An exact restatement of all the data is required, with the pictures left out.

Dataset entries:
---
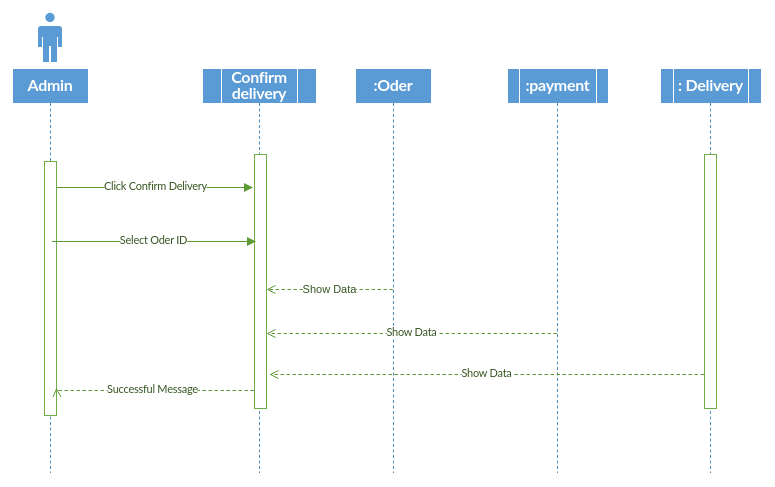
<!DOCTYPE html>
<html lang="en">
<head>
<meta charset="utf-8">
<title>Confirm delivery sequence diagram</title>
<style>
  :root {
    --paper: #ffffff;
    --participant: #5b9bd5;
    --lifeline: #4a8fc4;
    --message: #5e9b35;
    --activation: #70ad47;
    --message-text: #375623;
  }
  * { box-sizing: border-box; }
  body { margin: 0; background: var(--paper); overflow: hidden; }
  .diagram {
    position: relative;
    width: 775px;
    height: 487px;
    overflow: hidden;
    background: var(--paper);
    font-family: Lato, sans-serif;
  }
  .connections { position: absolute; inset: 0; display: block; }
  .lifeline { stroke: var(--lifeline); stroke-dasharray: 3 2.5; }
  .activation { fill: var(--paper); stroke: var(--activation); }
  .call, .reply { stroke: var(--message); fill: none; }
  .reply { stroke-dasharray: 3.5 2.5; }
  .solid-head { fill: var(--message); }
  .open-head { fill: none; stroke: var(--message); }
  .actor { fill: var(--participant); }

  .participant {
    position: absolute;
    left: var(--x);
    top: 69px;
    width: var(--w);
    height: 34px;
    padding: 0 1px 2px 0;
    display: flex;
    align-items: center;
    justify-content: center;
    background: var(--participant);
    color: var(--paper);
    font-size: 16px;
    font-weight: 700;
    line-height: 20px;
    letter-spacing: -0.3px;
    text-align: center;
    white-space: nowrap;
  }
  .participant.framed::before,
  .participant.framed::after {
    content: "";
    position: absolute;
    top: 0;
    width: 1px;
    height: 34px;
    background: var(--paper);
  }
  .participant.framed::before { left: var(--inset); }
  .participant.framed::after { right: var(--inset); }
  .participant.two-line { line-height: 16px; }

  .message {
    position: absolute;
    left: var(--x);
    top: var(--y);
    transform: translate(-50%, -50%);
    margin-top: -1px;
    background: var(--paper);
    color: var(--message-text);
    font-size: 11px;
    line-height: 12px;
    letter-spacing: -0.25px;
    white-space: nowrap;
  }
  .message.plain { font-family: "Liberation Sans", sans-serif; letter-spacing: 0; }
</style>
</head>
<body>
<main class="diagram">
  <svg class="connections" width="775" height="487" viewBox="0 0 775 487" aria-hidden="true">
    <defs>
      <path id="call-head" class="solid-head" d="M0 0 L-9 -4.5 V4.5 Z"/>
      <path id="reply-head" class="open-head" d="M8 -4 L0 0 L8 4"/>
    </defs>

    <g class="actor">
      <circle cx="50" cy="17.5" r="4.7"/>
      <path d="M41 26 H59 Q62 26 62 29 V47 H58 V37 H57 V62 H51 V46 H49 V62 H43 V37 H42 V47 H38 V29 Q38 26 41 26 Z"/>
    </g>

    <g class="lifelines">
      <line class="lifeline" x1="50.5" y1="103" x2="50.5" y2="473"/>
      <line class="lifeline" x1="259.5" y1="103" x2="259.5" y2="473"/>
      <line class="lifeline" x1="393.5" y1="103" x2="393.5" y2="473"/>
      <line class="lifeline" x1="557.5" y1="103" x2="557.5" y2="473"/>
      <line class="lifeline" x1="710.5" y1="103" x2="710.5" y2="473"/>
    </g>

    <g class="activations">
      <rect class="activation" x="44.5" y="161.5" width="12" height="254"/>
      <rect class="activation" x="254.5" y="154.5" width="12" height="254"/>
      <rect class="activation" x="704.5" y="154.5" width="12" height="254"/>
    </g>

    <g class="messages">
      <line class="call" x1="57" y1="187.5" x2="245" y2="187.5"/>
      <use href="#call-head" x="253" y="187.5"/>
      <line class="call" x1="52" y1="241.5" x2="248" y2="241.5"/>
      <use href="#call-head" x="256" y="241.5"/>
      <line class="reply" x1="393" y1="289.5" x2="268" y2="289.5"/>
      <use href="#reply-head" x="267.5" y="289.5"/>
      <line class="reply" x1="557" y1="333.5" x2="268" y2="333.5"/>
      <use href="#reply-head" x="267.5" y="333.5"/>
      <line class="reply" x1="704" y1="374.5" x2="271" y2="374.5"/>
      <use href="#reply-head" x="270.5" y="374.5"/>
      <line class="reply" x1="254" y1="390.5" x2="57" y2="390.5"/>
      <path class="open-head" d="M53 397 L56.5 389 L61 397"/>
    </g>
  </svg>

  <div class="participant" style="--x:13px; --w:75px">Admin</div>
  <div class="participant framed two-line" style="--x:203px; --w:113px; --inset:18px">Confirm<br>delivery</div>
  <div class="participant" style="--x:356px; --w:75px">:Oder</div>
  <div class="participant framed" style="--x:508px; --w:100px; --inset:11px">:payment</div>
  <div class="participant framed" style="--x:661px; --w:100px; --inset:12px">: Delivery</div>

  <span class="message" style="--x:155.5px; --y:187px">Click Confirm Delivery</span>
  <span class="message" style="--x:153.5px; --y:241px">Select Oder ID</span>
  <span class="message plain" style="--x:329.5px; --y:290px">Show Data</span>
  <span class="message" style="--x:411.5px; --y:333px">Show Data</span>
  <span class="message" style="--x:486.5px; --y:374px">Show Data</span>
  <span class="message" style="--x:152.5px; --y:390px">Successful Message</span>
</main>
</body>
</html>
---
#### Reply to the task
<!DOCTYPE html>
<html lang="en">
<head>
<meta charset="utf-8">
<title>Confirm delivery sequence diagram</title>
<style>
  :root {
    --paper: #ffffff;
    --participant: #5b9bd5;
    --lifeline: #4a8fc4;
    --message: #5e9b35;
    --activation: #70ad47;
    --message-text: #375623;
  }
  * { box-sizing: border-box; }
  body { margin: 0; background: var(--paper); overflow: hidden; }
  .diagram {
    position: relative;
    width: 775px;
    height: 487px;
    overflow: hidden;
    background: var(--paper);
    font-family: Lato, sans-serif;
  }
  .connections { position: absolute; inset: 0; display: block; }
  .lifeline { stroke: var(--lifeline); stroke-dasharray: 3 2.5; }
  .activation { fill: var(--paper); stroke: var(--activation); }
  .call, .reply { stroke: var(--message); fill: none; }
  .reply { stroke-dasharray: 3.5 2.5; }
  .solid-head { fill: var(--message); }
  .open-head { fill: none; stroke: var(--message); }
  .actor { fill: var(--participant); }

  .participant {
    position: absolute;
    left: var(--x);
    top: 69px;
    width: var(--w);
    height: 34px;
    padding: 0 1px 2px 0;
    display: flex;
    align-items: center;
    justify-content: center;
    background: var(--participant);
    color: var(--paper);
    font-size: 16px;
    font-weight: 700;
    line-height: 20px;
    letter-spacing: -0.3px;
    text-align: center;
    white-space: nowrap;
  }
  .participant.framed::before,
  .participant.framed::after {
    content: "";
    position: absolute;
    top: 0;
    width: 1px;
    height: 34px;
    background: var(--paper);
  }
  .participant.framed::before { left: var(--inset); }
  .participant.framed::after { right: var(--inset); }
  .participant.two-line { line-height: 16px; }

  .message {
    position: absolute;
    left: var(--x);
    top: var(--y);
    transform: translate(-50%, -50%);
    margin-top: -1px;
    background: var(--paper);
    color: var(--message-text);
    font-size: 11px;
    line-height: 12px;
    letter-spacing: -0.25px;
    white-space: nowrap;
  }
  .message.plain { font-family: "Liberation Sans", sans-serif; letter-spacing: 0; }
</style>
</head>
<body>
<main class="diagram">
  <svg class="connections" width="775" height="487" viewBox="0 0 775 487" aria-hidden="true">
    <defs>
      <path id="call-head" class="solid-head" d="M0 0 L-9 -4.5 V4.5 Z"/>
      <path id="reply-head" class="open-head" d="M8 -4 L0 0 L8 4"/>
    </defs>

    <g class="actor">
      <circle cx="50" cy="17.5" r="4.7"/>
      <path d="M41 26 H59 Q62 26 62 29 V47 H58 V37 H57 V62 H51 V46 H49 V62 H43 V37 H42 V47 H38 V29 Q38 26 41 26 Z"/>
    </g>

    <g class="lifelines">
      <line class="lifeline" x1="50.5" y1="103" x2="50.5" y2="473"/>
      <line class="lifeline" x1="259.5" y1="103" x2="259.5" y2="473"/>
      <line class="lifeline" x1="393.5" y1="103" x2="393.5" y2="473"/>
      <line class="lifeline" x1="557.5" y1="103" x2="557.5" y2="473"/>
      <line class="lifeline" x1="710.5" y1="103" x2="710.5" y2="473"/>
    </g>

    <g class="activations">
      <rect class="activation" x="44.5" y="161.5" width="12" height="254"/>
      <rect class="activation" x="254.5" y="154.5" width="12" height="254"/>
      <rect class="activation" x="704.5" y="154.5" width="12" height="254"/>
    </g>

    <g class="messages">
      <line class="call" x1="57" y1="187.5" x2="245" y2="187.5"/>
      <use href="#call-head" x="253" y="187.5"/>
      <line class="call" x1="52" y1="241.5" x2="248" y2="241.5"/>
      <use href="#call-head" x="256" y="241.5"/>
      <line class="reply" x1="393" y1="289.5" x2="268" y2="289.5"/>
      <use href="#reply-head" x="267.5" y="289.5"/>
      <line class="reply" x1="557" y1="333.5" x2="268" y2="333.5"/>
      <use href="#reply-head" x="267.5" y="333.5"/>
      <line class="reply" x1="704" y1="374.5" x2="271" y2="374.5"/>
      <use href="#reply-head" x="270.5" y="374.5"/>
      <line class="reply" x1="254" y1="390.5" x2="57" y2="390.5"/>
      <path class="open-head" d="M53 397 L56.5 389 L61 397"/>
    </g>
  </svg>

  <div class="participant" style="--x:13px; --w:75px">Admin</div>
  <div class="participant framed two-line" style="--x:203px; --w:113px; --inset:18px">Confirm<br>delivery</div>
  <div class="participant" style="--x:356px; --w:75px">:Oder</div>
  <div class="participant framed" style="--x:508px; --w:100px; --inset:11px">:payment</div>
  <div class="participant framed" style="--x:661px; --w:100px; --inset:12px">: Delivery</div>

  <span class="message" style="--x:155.5px; --y:187px">Click Confirm Delivery</span>
  <span class="message" style="--x:153.5px; --y:241px">Select Oder ID</span>
  <span class="message plain" style="--x:329.5px; --y:290px">Show Data</span>
  <span class="message" style="--x:411.5px; --y:333px">Show Data</span>
  <span class="message" style="--x:486.5px; --y:374px">Show Data</span>
  <span class="message" style="--x:152.5px; --y:390px">Successful Message</span>
</main>
</body>
</html>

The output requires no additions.